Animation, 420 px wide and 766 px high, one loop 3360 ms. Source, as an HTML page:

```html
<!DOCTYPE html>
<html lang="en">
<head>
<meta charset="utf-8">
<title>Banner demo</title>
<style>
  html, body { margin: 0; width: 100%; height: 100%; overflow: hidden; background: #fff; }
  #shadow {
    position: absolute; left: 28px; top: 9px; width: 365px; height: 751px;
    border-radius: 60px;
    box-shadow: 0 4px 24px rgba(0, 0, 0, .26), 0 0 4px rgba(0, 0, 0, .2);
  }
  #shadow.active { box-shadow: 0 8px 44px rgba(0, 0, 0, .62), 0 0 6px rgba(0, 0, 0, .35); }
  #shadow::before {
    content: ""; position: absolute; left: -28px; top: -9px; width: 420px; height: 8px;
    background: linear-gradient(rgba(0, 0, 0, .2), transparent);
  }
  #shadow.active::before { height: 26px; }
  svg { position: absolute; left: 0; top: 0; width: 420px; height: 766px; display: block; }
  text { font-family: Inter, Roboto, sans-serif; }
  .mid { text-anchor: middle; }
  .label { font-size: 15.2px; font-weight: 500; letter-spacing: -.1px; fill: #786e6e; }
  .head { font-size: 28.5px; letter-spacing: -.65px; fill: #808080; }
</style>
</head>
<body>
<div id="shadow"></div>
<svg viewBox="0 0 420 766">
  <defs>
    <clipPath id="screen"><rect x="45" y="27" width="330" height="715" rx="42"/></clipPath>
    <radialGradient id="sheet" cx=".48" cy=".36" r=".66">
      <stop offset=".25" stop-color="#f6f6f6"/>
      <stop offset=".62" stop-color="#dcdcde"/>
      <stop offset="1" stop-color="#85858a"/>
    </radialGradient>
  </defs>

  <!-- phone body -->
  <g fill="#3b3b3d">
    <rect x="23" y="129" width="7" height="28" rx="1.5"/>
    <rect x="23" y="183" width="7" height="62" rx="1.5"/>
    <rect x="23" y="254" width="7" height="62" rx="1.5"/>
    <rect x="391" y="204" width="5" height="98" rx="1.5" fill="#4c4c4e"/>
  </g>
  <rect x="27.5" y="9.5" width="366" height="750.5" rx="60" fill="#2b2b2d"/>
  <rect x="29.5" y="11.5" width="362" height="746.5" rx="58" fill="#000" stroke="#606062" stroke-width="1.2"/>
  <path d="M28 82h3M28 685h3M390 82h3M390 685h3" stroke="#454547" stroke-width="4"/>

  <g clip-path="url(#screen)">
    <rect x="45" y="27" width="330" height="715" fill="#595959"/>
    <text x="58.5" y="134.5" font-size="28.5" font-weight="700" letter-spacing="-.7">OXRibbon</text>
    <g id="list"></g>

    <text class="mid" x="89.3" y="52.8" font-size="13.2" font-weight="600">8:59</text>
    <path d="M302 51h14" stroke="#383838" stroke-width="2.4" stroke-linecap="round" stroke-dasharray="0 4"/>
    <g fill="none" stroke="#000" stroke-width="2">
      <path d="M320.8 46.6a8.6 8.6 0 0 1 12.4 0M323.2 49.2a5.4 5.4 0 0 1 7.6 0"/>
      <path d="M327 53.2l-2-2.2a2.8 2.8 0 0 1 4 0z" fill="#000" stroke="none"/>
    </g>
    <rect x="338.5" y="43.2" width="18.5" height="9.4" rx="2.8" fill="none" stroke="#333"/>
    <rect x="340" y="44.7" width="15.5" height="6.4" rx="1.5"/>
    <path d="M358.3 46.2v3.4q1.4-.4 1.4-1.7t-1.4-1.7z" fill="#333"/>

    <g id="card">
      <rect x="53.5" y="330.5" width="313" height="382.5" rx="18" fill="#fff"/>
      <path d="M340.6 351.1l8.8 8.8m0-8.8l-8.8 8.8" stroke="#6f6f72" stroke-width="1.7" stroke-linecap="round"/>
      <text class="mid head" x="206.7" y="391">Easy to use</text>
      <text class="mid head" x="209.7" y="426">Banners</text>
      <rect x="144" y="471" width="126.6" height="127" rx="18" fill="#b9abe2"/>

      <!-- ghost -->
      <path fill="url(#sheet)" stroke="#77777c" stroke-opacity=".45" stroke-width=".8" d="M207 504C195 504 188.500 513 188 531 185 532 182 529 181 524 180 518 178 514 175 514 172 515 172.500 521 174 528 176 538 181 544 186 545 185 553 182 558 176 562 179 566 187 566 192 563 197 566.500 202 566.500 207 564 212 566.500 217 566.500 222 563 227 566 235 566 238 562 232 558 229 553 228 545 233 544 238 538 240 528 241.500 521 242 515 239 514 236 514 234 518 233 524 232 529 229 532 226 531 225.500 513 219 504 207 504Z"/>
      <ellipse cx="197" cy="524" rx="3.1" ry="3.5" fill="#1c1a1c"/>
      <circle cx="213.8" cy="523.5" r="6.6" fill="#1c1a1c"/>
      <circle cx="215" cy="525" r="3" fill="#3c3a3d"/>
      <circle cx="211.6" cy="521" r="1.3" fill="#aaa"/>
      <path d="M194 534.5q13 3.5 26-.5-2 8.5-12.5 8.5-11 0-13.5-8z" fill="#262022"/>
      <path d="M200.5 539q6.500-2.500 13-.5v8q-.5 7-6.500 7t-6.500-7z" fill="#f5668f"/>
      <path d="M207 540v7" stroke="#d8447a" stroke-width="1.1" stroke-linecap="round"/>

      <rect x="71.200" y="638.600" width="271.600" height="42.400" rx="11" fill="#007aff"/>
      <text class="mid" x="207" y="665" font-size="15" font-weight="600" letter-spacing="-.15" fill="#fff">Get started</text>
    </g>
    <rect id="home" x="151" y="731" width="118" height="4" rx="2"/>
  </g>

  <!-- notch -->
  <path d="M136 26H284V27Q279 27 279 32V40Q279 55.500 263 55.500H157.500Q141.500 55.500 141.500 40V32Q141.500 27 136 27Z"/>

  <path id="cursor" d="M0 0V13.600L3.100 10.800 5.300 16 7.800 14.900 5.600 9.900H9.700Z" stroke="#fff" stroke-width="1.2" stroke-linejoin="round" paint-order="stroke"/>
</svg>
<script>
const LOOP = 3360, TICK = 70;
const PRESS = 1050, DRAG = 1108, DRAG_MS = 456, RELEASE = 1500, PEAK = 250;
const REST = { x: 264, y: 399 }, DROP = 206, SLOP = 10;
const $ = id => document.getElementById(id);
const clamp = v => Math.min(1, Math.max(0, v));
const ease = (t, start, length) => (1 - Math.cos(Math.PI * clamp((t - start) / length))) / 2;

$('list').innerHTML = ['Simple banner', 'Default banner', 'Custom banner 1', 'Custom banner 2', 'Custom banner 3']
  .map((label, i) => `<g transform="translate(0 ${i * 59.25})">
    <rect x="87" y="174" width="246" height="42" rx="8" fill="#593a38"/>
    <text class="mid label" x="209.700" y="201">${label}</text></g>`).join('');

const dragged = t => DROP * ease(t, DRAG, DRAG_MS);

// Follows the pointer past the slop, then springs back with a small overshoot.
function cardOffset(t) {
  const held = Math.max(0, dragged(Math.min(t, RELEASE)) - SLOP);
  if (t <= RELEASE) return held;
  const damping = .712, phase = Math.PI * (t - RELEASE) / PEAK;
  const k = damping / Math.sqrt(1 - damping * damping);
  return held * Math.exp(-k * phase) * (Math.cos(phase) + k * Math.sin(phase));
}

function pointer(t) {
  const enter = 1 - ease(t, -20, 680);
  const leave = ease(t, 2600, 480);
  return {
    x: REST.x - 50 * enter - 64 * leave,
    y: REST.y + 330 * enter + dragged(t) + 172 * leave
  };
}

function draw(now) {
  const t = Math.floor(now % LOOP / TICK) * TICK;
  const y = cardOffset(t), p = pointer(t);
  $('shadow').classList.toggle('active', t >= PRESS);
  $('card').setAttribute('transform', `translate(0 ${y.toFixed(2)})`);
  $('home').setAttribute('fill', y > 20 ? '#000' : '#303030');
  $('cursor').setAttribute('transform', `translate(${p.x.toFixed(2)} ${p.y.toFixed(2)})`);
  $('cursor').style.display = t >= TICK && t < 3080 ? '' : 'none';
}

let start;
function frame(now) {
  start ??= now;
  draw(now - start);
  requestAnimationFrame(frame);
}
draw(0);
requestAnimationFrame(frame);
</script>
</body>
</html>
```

────────────────

About this task:
What is needed is how many lines of the listing include the string "size", given as a bare number.

Answer to this task:
5